04 June 2012


Mums the word . . .
Many, many years ago in France I was invited to a dinner party and wanted to bring a gift for the hostess. Flowers! Always a good idea, I thought to myself. So I arrived at the dinner armed with a huge bouquet of gorgeous chrysanthemums. But my bouquet was accepted with a very reserved "merci," spirited away to some back room, and never mentioned again. I chalked it up to French sangfroid. It was only days later that I was told by a friend who felt sorry for me that one never, ever, brings mums to a French household — unless the household is in mourning. Oops. Live and learn. From that day forward I understood that gifts are not so easily translated from one country to another. Don't bring clocks to a Chinese home, for example, clocks are for funerals. Don't bring white flowers to the Japanese, or anything white for that matter, it's the color of death — and funerals. (I think there's a theme here.) Invited to a home in Mumbai? Don't bring anything leather. And don't bring anything purple to an Italian home, you're just bringing them bad luck.

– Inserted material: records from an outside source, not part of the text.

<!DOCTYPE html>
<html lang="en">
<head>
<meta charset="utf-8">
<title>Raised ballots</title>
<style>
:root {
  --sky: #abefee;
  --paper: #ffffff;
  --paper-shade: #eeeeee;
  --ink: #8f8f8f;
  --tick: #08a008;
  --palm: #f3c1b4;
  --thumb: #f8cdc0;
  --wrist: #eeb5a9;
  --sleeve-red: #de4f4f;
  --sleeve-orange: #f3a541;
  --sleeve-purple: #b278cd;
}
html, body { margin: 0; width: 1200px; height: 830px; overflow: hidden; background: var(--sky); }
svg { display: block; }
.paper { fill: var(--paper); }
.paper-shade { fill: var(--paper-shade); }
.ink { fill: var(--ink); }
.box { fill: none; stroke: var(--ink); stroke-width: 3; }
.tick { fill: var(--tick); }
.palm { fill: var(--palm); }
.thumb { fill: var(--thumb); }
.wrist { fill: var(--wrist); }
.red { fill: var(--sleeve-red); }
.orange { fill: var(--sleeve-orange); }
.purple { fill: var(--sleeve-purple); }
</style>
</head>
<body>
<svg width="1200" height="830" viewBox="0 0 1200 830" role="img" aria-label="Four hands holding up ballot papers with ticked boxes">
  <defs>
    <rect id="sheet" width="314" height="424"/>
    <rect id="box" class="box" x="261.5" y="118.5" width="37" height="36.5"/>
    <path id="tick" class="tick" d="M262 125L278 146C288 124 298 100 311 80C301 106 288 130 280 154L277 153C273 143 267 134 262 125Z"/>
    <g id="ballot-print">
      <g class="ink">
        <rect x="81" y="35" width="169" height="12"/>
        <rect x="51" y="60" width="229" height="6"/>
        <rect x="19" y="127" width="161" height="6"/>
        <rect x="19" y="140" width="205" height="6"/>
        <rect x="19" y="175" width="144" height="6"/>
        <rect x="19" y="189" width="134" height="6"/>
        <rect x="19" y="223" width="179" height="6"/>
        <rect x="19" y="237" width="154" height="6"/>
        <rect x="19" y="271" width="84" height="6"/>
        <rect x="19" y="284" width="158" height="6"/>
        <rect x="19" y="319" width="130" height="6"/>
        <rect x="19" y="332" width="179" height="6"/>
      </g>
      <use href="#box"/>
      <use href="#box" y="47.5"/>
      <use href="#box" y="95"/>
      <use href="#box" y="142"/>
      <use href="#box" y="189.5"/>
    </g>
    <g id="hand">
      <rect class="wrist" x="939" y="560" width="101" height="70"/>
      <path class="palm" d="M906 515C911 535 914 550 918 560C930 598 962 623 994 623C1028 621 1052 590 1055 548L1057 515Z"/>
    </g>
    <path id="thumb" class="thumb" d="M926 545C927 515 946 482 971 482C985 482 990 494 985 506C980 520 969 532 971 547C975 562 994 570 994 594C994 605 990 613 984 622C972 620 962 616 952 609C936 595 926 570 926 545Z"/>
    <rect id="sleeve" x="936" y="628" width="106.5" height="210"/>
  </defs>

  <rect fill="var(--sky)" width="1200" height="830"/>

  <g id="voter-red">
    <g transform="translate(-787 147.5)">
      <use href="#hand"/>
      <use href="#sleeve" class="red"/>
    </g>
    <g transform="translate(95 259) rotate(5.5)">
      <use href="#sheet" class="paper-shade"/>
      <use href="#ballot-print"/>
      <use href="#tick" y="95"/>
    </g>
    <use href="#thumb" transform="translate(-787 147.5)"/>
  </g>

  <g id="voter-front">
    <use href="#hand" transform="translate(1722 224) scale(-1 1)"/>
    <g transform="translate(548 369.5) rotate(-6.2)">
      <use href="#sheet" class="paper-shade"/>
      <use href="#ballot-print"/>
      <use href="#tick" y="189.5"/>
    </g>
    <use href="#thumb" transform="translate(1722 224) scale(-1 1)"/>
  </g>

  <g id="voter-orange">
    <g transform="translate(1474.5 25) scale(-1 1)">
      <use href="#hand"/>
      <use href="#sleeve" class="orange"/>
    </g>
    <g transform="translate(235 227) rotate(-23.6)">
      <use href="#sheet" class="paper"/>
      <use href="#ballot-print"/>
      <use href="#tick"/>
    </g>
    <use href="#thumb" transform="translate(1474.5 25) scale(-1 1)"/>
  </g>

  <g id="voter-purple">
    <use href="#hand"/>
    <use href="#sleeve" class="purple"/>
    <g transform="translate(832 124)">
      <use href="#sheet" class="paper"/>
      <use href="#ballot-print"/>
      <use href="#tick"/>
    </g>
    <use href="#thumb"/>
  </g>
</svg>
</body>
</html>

Well, wherever I'm living there's no way I can go to someone's home empty-handed. (Remember Goldie Hawn in Private Benjamin? We had the same mother . . .) Mark and I always bring something when we're on our way to a dinner, whether edible, drinkable, readable or playable. There's one thing very strange about the gift relationship here in Brazil, though. You go to a birthday party, for example. You put the gift you've brought onto a pile with the other gifts. But, if the gift isn't opened and gushed over immediately, only rarely do you get a thank-you note or a thank-you phone call. In the States, you spend half your childhood under instructions from your mother not to leave your room until you've written out neatly, Dear Grandma, Thank you for the pretty handkerchief that you gave me for my birthday. I'm sure I will use it well. Or Dear Uncle Morris, Thank you for the $5.00 you sent for my graduation. I'm sure I will use it well. Here it just seems not to be the custom. And what's even worse than the silences after birthday parties are the silences after weddings. Don't take this wrong, dear Brazilian friends, but on several occasions we have been to stores where a marrying couple has enrolled in the wedding registry. We've ordered a desired gift and paid for it. If it's not acknowledged, how do we know it's even been delivered? Are we supposed to ask? Help us here, we're truly in the dark.

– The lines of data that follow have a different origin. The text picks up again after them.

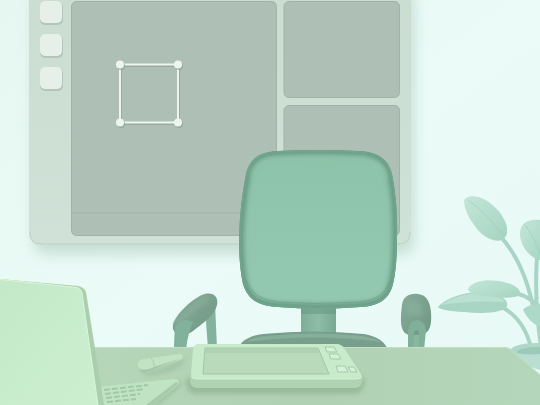
<!DOCTYPE html>
<html lang="en">
<head>
<meta charset="utf-8">
<title>Designer's desk</title>
<style>
:root {
  --wall: #e9faf5;
  --board: #cfe0d5;
  --panel: #aec0b6;
  --panel-edge: #9fb3a8;
  --tile: #e6efe8;
  --frame: #eef5ef;
  --chair: #8fc5ac;
  --chair-edge: #74a990;
  --chair-dark: #789f8b;
  --leaf: #b4decd;
  --desk: #b3d3b6;
  --device: #c8ebcb;
  --device-shade: #aed3b2;
}
html, body { margin: 0; overflow: hidden; background: var(--wall); }
.scene { display: block; width: 540px; height: 405px; }
.panel { fill: var(--panel); stroke: var(--panel-edge); stroke-width: 1; }
.tile { fill: var(--tile); }
.selection { fill: none; stroke: var(--frame); stroke-width: 2; }
.handle { fill: var(--frame); }
.stem { fill: none; stroke: #a9d5c5; stroke-width: 4; stroke-linecap: round; }
.vein { fill: none; stroke: #9ccdb9; stroke-width: 1; opacity: .6; }
</style>
</head>
<body>
<svg class="scene" viewBox="0 0 540 405" role="img" aria-label="Desk with laptop, drawing tablet, office chair and plant in front of a design board">
  <defs>
    <linearGradient id="wall-light" x1="0" y1="0" x2="1" y2="1">
      <stop offset="0" stop-color="#e6f7f1"/>
      <stop offset=".5" stop-color="#ebfbf7"/>
      <stop offset="1" stop-color="#e8faf6"/>
    </linearGradient>
    <linearGradient id="board-light" x1="0" y1="0" x2="0" y2="1">
      <stop offset="0" stop-color="#cbdcd1"/>
      <stop offset="1" stop-color="#d0e2d7"/>
    </linearGradient>
    <linearGradient id="back-light" x1="0" y1="0" x2="0" y2="1">
      <stop offset="0" stop-color="#8cc3a9"/>
      <stop offset="1" stop-color="#94c9b1"/>
    </linearGradient>
    <linearGradient id="post-light" x1="0" y1="0" x2="1" y2="0">
      <stop offset="0" stop-color="#7fae98"/>
      <stop offset=".5" stop-color="#8dbda7"/>
      <stop offset="1" stop-color="#7aa892"/>
    </linearGradient>
    <linearGradient id="arm-light" x1="0" y1="0" x2="1" y2="1">
      <stop offset="0" stop-color="#86ad99"/>
      <stop offset="1" stop-color="#6f9683"/>
    </linearGradient>
    <linearGradient id="leaf-light" x1="0" y1="0" x2="1" y2="1">
      <stop offset="0" stop-color="#c3e6d8"/>
      <stop offset="1" stop-color="#a5d4c1"/>
    </linearGradient>
    <linearGradient id="desk-light" x1="0" y1="0" x2="1" y2="0">
      <stop offset="0" stop-color="#b8d8bb"/>
      <stop offset=".55" stop-color="#b1d1b4"/>
      <stop offset="1" stop-color="#b4d6ba"/>
    </linearGradient>
    <linearGradient id="lid-light" x1="0" y1="0" x2="1" y2="1">
      <stop offset="0" stop-color="#c3e9c9"/>
      <stop offset="1" stop-color="#ccefd0"/>
    </linearGradient>
    <filter id="soft" x="-30%" y="-30%" width="160%" height="160%"><feGaussianBlur stdDeviation="2.5"/></filter>
    <filter id="softer" x="-30%" y="-30%" width="160%" height="160%"><feGaussianBlur stdDeviation="7"/></filter>
    <path id="backrest" d="M246 174C250 158 260 152 278 151Q318 149 358 151C377 152 388 158 392 174Q398 203 397 238Q397 267 393 284C389 300 378 306 360 307Q318 310 278 307C259 306 248 300 243 284Q239 266 239 238Q240 203 246 174Z"/>
    <clipPath id="backrest-clip"><use href="#backrest"/></clipPath>
    <g id="tile">
      <rect x="40" y="2" width="23" height="23" rx="5" fill="#a9bbb0" opacity=".7"/>
      <rect class="tile" x="40" y="1" width="22" height="22" rx="5"/>
    </g>
    <clipPath id="deck-clip"><path d="M94 388L183 380V405H94Z"/></clipPath>
  </defs>

  <rect id="wall" width="540" height="405" fill="url(#wall-light)"/>

  <g id="board">
    <rect x="34" y="-10" width="380" height="264" rx="12" fill="#a7c6b8" opacity=".55" filter="url(#softer)"/>
    <rect x="29" y="-20" width="382" height="265" rx="11" fill="url(#board-light)"/>
    <path d="M30 232Q30 244 41 244H399Q410 244 410 232" fill="none" stroke="#bdd1c5"/>
    <use href="#tile"/>
    <use href="#tile" y="33"/>
    <use href="#tile" y="66"/>
    <rect class="panel" x="71.500" y="1.500" width="205" height="234" rx="5"/>
    <path d="M72 213H277" stroke="#a2b5aa"/>
    <rect class="panel" x="284" y="1.500" width="115.500" height="96" rx="5"/>
    <rect class="panel" x="284" y="105.500" width="115.500" height="130" rx="5"/>
    <g id="selection-frame">
      <rect x="121" y="66" width="58" height="58" fill="none" stroke="#8ea398" stroke-width="2" opacity=".7"/>
      <rect class="selection" x="120" y="64.500" width="58" height="58"/>
      <g fill="#8ea398" opacity=".7">
        <circle cx="121" cy="66" r="4"/><circle cx="179" cy="66" r="4"/>
        <circle cx="121" cy="124" r="4"/><circle cx="179" cy="124" r="4"/>
      </g>
      <circle class="handle" cx="120" cy="64.500" r="4"/><circle class="handle" cx="178" cy="64.500" r="4"/>
      <circle class="handle" cx="120" cy="122.500" r="4"/><circle class="handle" cx="178" cy="122.500" r="4"/>
    </g>
  </g>

  <g id="plant">
    <path class="stem" d="M500 236Q527 265 536 322"/>
    <path class="stem" d="M500 306Q524 318 531 348" stroke-width="3"/>
    <path class="stem" d="M515 293Q533 297 542 312" stroke-width="3"/>
    <path class="stem" d="M537 256Q534 300 541 346" stroke-width="3"/>
    <path d="M464 201C465 195 478 194 490 203C503 213 510 227 506 236C502 244 488 242 477 229Q464 213 464 201Z" fill="url(#leaf-light)"/>
    <path class="vein" d="M468 200Q488 214 504 237"/>
    <path d="M545 221C530 217 519 222 520 235C521 248 531 260 545 261Z" fill="url(#leaf-light)"/>
    <path class="vein" d="M524 224Q535 237 541 257"/>
    <path d="M438 307C444 299 464 291 484 292C500 293 509 300 507 306C504 313 484 314 464 312Q441 311 438 307Z" fill="#a9d6c4"/>
    <path d="M440 305Q459 293 482 293Q500 295 505 302Q472 300 440 305Z" fill="#b9e0d1"/>
    <path d="M468 289C472 281 486 279 499 281C513 283 521 289 520 294C517 299 500 298 487 296Q469 295 468 289Z" fill="url(#leaf-light)"/>
    <path d="M523 310Q526 304 545 303V328Q531 326 523 310Z" fill="#acd9c8"/>
    <ellipse cx="537" cy="351" rx="27" ry="8" fill="#aed9ca"/>
    <ellipse cx="539" cy="352" rx="22" ry="5" fill="#9bcab9"/>
    <path d="M510 351Q515 363 540 370V354Q522 356 510 351Z" fill="#b8dfd1"/>
  </g>

  <g id="chair">
    <path d="M301 300H336V340H301Z" fill="url(#post-light)"/>
    <path d="M301 307H336V314H301Z" fill="#6d9984" opacity=".6"/>
    <path d="M238 350Q241 337 263 334Q313 329 364 334Q383 337 388 350Z" fill="var(--chair-dark)"/>
    <path d="M246 342Q252 337 267 336Q315 331 362 336Q376 338 381 342Q315 333 246 342Z" fill="#87ae9b"/>
    <g id="left-armrest">
      <path d="M205 308L215 303L217 349H208Z" fill="#83b39d"/>
      <path d="M175 329H187L186 350H174Z" fill="#86b7a0"/>
      <path d="M173 325C174 317 190 300 202 295C212 291 219 296 217 305C215 315 203 323 193 331C184 338 171 335 173 325Z" fill="url(#arm-light)"/>
      <path d="M178 323Q192 307 206 299" fill="none" stroke="#94b9a7" stroke-width="5" stroke-linecap="round" opacity=".5" filter="url(#soft)"/>
      <path d="M175 328Q182 316 193 322Q188 333 186 349H174Z" fill="#82b29b"/>
    </g>
    <g id="right-armrest">
      <path d="M410 327H422L424 350H410Z" fill="#87b8a2"/>
      <path d="M402 305C403 296 410 293 418 294C427 295 430 302 431 312C432 325 430 334 420 335H410C400 334 400 321 402 305Z" fill="url(#arm-light)"/>
      <path d="M407 304Q413 298 421 304L423 316H406Z" fill="#8fb5a3" opacity=".5" filter="url(#soft)"/>
      <path d="M408 350V330Q410 320 417 320Q425 321 426 330L424 350H419V332Q417 328 414 332V350Z" fill="#80b099"/>
    </g>
    <g id="backrest-cushion">
      <use href="#backrest" fill="url(#back-light)"/>
      <g clip-path="url(#backrest-clip)">
        <use href="#backrest" fill="none" stroke="#62947e" stroke-width="9" filter="url(#soft)"/>
        <use href="#backrest" fill="none" stroke="#71a48d" stroke-width="4"/>
      </g>
      <path d="M251 176Q255 158 278 157Q318 154 358 157Q382 158 387 177" fill="none" stroke="#a0d1ba" stroke-width="2" opacity=".5" filter="url(#soft)"/>
      <path d="M247 282Q252 299 279 302Q318 305 359 302Q384 300 389 282" fill="none" stroke="#659780" opacity=".45"/>
    </g>
  </g>

  <g id="desk">
    <path d="M80 347H504Q509 347 512 350L552 385V405H0V347Z" fill="url(#desk-light)"/>
    <path d="M88 347.500H504Q509 348 512 351L540 375" fill="none" stroke="#c2dfc3"/>
  </g>

  <g id="stylus">
    <path d="M139 369Q160 375 184 358Q185 367 164 373Q143 378 139 369Z" fill="#8fb295" opacity=".6" filter="url(#soft)"/>
    <path d="M138 366Q137 360 144 359L151 358L180 354Q184 355 182 359L157 368L146 373Q140 374 138 366Z" fill="#c2e4c5"/>
    <path d="M139 368Q144 372 157 366L182 358L157 368L146 373Q141 374 139 368Z" fill="#a3c7a8"/>
    <path d="M151 358Q155 362 154 369" fill="none" stroke="#a8cbac"/>
  </g>

  <g id="drawing-tablet">
    <path d="M186 378L364 377Q366 393 355 394H195Q186 394 186 378Z" fill="#8bad90" opacity=".65" filter="url(#soft)"/>
    <path d="M191 375L193 349Q194 344 200 344H336Q341 344 344 348L361 374Q363 377 362 382Q361 388 354 388H198Q190 388 190 381Z" fill="#b0d4b3"/>
    <path d="M191 374L193 349Q194 344 200 344H336Q341 344 344 348L361 374Q363 379 355 379H198Q191 379 191 374Z" fill="var(--device)"/>
    <path d="M191 376Q192 379 198 379H355Q360 379 362 377" fill="none" stroke="#d7f2d8"/>
    <path d="M205 348H318L329 374H203Z" fill="#b9dbbc" stroke="#a3c6a7"/>
    <path d="M206 349H317L319 353H206Z" fill="#a9cdad" opacity=".6"/>
    <g id="tablet-keys" fill="#d5f1d7" stroke="#a4c9a9">
      <path d="M325 347H334L337 352H327Z"/>
      <path d="M329 354H338L341 359H331Z"/>
      <path d="M336 366H345L348 372H338Z"/>
      <path d="M348 367H354L357 372H351Z"/>
    </g>
  </g>

  <g id="laptop">
    <path d="M99 401L178 380Q184 382 179 387L158 405H99Z" fill="#8fb395" opacity=".6" filter="url(#soft)"/>
    <path d="M96 387L174 379Q180 379 179 384L154 405H94Z" fill="#bfe3c3"/>
    <path d="M179 383L154 405H146L176 382Z" fill="#a7cbab"/>
    <g id="keyboard" clip-path="url(#deck-clip)" stroke="#a2c8a7" stroke-width="2" stroke-dasharray="6 2">
      <path d="M104 390L148 385"/>
      <path d="M105 394L144 389"/>
      <path d="M106 398L140 394"/>
      <path d="M107 402L136 399"/>
    </g>
    <path d="M0 279L78 286Q84 287 86 292L104 405H0Z" fill="#a9cfae"/>
    <path d="M0 279L76 287Q81 288 82 293L98 405H0Z" fill="url(#lid-light)"/>
    <path d="M0 279.500L76 287.500Q81 288 82 293L98 405" fill="none" stroke="#d9f4db"/>
  </g>
</svg>
</body>
</html>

Still blooming, after all these years
Now that I've gotten that quibble off my chest, let me add that Brazilians are not just the warmest, most loving, hugging-est people I've ever met, they're also way over the top in their own gift-giving. Plenty of times people have turned up at our house for a casual dinner as if it were Christmas in Bethlehem. We've received our share of beautiful flowering plants, some still alive and flowering, many years later; we've been pleased to receive cases and cases of wine, always very much appreciated, plus scotch, and champagnes of all labels. We've enjoyed lots of homemade goodies, too. Possibly the most original gift was a hand-blown glass swan, blown just hours before its delivery. The worst? Several sets of Brazilian underwear for me. Way too small. Way too uncomfortable. Way too intimate. I re-gifted it, and quickly. Among the gifts that have most touched my heart, though, are those that have come from our cleaning lady. She is forever bringing us vegetables from her garden and strange, exotic fruits plucked right off her own trees. And several times a month her mother — who's never met me, but has some idea I'm too thin — makes something sugary sweet for Dona Bárbara. What more warmth can a person receive?

1 comment:

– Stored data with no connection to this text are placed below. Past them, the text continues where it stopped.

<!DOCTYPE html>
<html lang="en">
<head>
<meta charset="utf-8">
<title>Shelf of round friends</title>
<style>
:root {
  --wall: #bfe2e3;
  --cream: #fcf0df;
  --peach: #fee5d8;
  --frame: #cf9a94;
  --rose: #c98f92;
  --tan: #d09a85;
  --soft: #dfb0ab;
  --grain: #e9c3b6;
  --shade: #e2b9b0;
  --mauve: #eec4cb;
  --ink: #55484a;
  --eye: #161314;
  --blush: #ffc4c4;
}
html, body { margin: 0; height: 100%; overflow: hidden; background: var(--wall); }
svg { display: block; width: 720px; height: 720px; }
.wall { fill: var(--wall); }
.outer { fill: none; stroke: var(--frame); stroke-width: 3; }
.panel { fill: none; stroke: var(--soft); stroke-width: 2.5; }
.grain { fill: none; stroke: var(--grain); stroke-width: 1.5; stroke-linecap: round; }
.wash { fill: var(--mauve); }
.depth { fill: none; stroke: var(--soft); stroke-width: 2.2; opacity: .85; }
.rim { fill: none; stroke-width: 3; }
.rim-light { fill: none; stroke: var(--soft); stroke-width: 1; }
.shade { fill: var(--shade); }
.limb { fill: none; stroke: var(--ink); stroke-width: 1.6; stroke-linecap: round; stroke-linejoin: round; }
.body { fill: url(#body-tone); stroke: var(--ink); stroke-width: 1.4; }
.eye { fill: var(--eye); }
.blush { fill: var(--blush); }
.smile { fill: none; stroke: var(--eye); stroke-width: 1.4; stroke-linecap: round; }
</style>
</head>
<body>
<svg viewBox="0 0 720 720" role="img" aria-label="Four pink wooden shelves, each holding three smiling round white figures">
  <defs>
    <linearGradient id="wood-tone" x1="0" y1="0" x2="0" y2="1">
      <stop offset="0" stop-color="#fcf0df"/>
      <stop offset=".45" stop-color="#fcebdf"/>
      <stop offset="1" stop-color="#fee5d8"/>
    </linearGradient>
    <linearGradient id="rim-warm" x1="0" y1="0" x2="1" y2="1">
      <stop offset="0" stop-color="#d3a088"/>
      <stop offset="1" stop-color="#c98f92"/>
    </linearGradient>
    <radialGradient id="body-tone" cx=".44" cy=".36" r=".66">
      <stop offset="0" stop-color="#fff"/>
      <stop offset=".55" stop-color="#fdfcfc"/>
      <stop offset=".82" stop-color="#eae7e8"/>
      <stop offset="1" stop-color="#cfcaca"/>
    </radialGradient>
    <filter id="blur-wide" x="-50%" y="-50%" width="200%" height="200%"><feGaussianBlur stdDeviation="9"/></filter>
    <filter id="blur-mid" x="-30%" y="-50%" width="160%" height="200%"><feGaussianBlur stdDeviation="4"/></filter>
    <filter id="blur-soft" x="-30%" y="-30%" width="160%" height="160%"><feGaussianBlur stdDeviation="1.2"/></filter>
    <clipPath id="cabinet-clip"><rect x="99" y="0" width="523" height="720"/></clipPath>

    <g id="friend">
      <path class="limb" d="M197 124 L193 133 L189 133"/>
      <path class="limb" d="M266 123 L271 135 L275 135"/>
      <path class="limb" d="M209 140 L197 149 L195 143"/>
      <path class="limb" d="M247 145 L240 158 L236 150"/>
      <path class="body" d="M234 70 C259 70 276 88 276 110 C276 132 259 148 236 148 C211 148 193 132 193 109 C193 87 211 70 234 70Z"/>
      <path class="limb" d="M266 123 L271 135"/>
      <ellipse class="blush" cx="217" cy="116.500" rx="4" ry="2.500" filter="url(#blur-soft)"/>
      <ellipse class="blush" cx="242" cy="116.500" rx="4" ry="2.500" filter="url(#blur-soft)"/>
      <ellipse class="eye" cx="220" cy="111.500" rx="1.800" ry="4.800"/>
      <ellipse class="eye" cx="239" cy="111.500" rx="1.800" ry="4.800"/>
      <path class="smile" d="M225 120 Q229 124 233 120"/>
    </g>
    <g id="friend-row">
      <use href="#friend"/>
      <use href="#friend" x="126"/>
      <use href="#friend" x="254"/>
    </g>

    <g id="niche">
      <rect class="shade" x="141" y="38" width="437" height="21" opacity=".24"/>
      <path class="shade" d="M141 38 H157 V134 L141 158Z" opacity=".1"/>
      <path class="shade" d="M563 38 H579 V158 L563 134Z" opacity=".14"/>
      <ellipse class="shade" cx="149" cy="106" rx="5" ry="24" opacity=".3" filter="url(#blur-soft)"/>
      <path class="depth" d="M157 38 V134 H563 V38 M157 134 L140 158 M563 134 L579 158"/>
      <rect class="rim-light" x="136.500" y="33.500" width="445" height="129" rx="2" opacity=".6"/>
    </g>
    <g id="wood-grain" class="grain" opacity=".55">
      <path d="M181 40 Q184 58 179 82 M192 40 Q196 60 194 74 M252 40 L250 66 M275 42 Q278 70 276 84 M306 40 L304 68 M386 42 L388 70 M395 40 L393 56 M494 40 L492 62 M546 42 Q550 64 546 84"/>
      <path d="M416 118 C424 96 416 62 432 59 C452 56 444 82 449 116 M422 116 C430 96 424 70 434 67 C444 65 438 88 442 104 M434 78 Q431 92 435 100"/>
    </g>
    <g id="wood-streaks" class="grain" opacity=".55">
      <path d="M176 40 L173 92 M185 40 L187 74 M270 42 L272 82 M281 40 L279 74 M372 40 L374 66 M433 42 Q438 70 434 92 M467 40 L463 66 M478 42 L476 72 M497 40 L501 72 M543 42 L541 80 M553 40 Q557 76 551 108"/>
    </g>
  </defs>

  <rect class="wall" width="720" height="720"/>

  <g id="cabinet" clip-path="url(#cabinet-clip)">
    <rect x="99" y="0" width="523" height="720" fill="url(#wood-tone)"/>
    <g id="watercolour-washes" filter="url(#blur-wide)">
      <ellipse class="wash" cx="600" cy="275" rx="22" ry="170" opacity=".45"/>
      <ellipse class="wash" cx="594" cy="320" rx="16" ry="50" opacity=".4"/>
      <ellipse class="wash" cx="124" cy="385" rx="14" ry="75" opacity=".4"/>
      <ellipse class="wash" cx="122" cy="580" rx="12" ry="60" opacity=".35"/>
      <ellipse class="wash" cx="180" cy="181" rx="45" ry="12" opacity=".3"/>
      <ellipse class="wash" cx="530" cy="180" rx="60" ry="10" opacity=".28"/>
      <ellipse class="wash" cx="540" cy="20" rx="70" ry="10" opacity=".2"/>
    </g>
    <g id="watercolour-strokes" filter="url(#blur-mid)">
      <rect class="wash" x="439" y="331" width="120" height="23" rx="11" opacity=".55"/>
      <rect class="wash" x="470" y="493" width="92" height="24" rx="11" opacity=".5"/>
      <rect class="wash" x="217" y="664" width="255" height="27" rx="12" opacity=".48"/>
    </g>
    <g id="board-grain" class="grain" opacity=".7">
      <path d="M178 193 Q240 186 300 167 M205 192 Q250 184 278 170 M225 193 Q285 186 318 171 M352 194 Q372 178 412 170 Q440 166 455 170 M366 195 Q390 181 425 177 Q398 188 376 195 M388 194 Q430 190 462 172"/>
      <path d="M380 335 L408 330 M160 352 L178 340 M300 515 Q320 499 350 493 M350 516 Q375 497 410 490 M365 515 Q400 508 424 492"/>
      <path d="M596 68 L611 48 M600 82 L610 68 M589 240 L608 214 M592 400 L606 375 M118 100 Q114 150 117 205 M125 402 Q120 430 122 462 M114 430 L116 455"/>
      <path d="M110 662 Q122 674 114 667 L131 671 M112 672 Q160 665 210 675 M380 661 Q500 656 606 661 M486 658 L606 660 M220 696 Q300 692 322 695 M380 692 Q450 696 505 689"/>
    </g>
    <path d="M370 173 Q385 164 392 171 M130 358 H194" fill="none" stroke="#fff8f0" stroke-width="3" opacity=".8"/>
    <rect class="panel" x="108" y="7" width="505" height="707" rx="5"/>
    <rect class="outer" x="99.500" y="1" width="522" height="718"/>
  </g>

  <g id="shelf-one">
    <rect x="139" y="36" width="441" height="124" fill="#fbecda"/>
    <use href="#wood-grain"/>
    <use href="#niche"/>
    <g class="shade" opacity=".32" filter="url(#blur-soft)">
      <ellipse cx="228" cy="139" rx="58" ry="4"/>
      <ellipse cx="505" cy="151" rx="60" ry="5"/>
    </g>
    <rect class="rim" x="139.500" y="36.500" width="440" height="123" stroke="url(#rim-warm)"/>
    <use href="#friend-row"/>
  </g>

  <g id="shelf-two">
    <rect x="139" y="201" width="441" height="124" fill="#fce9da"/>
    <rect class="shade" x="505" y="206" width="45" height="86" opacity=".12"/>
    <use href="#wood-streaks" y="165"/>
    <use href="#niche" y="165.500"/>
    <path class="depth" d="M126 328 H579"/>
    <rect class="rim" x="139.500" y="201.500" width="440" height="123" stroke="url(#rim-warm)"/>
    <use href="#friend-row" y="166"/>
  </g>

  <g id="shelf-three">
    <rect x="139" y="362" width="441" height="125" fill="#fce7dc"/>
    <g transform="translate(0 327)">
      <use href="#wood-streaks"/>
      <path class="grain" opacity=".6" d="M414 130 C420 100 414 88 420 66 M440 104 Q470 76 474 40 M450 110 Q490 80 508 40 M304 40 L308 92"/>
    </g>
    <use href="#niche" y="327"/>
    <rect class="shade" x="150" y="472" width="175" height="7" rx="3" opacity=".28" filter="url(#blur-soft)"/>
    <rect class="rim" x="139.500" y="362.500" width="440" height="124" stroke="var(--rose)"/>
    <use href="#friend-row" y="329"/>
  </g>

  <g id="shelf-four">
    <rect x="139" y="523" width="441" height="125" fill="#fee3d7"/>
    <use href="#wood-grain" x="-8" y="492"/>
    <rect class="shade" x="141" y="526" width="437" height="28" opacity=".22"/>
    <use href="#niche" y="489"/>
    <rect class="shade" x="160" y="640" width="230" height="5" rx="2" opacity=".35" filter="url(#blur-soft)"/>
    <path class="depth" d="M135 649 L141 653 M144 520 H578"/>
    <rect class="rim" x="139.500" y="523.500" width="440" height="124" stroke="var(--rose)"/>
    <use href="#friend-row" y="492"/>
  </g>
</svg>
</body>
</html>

  1. Barbara, first of all, I'm embarrassed for my countrymen for their lack of savoir faire. As far as I am concerned their neglect is at best expression of the disorganization of the wedding planners and at worst just plain rude. As to wether or not this is a constant among us, I cannot say. Therefore I contacted my extended family asking them to tell me about their experiences in this matter. I'll let you know what they say as soon as they respond.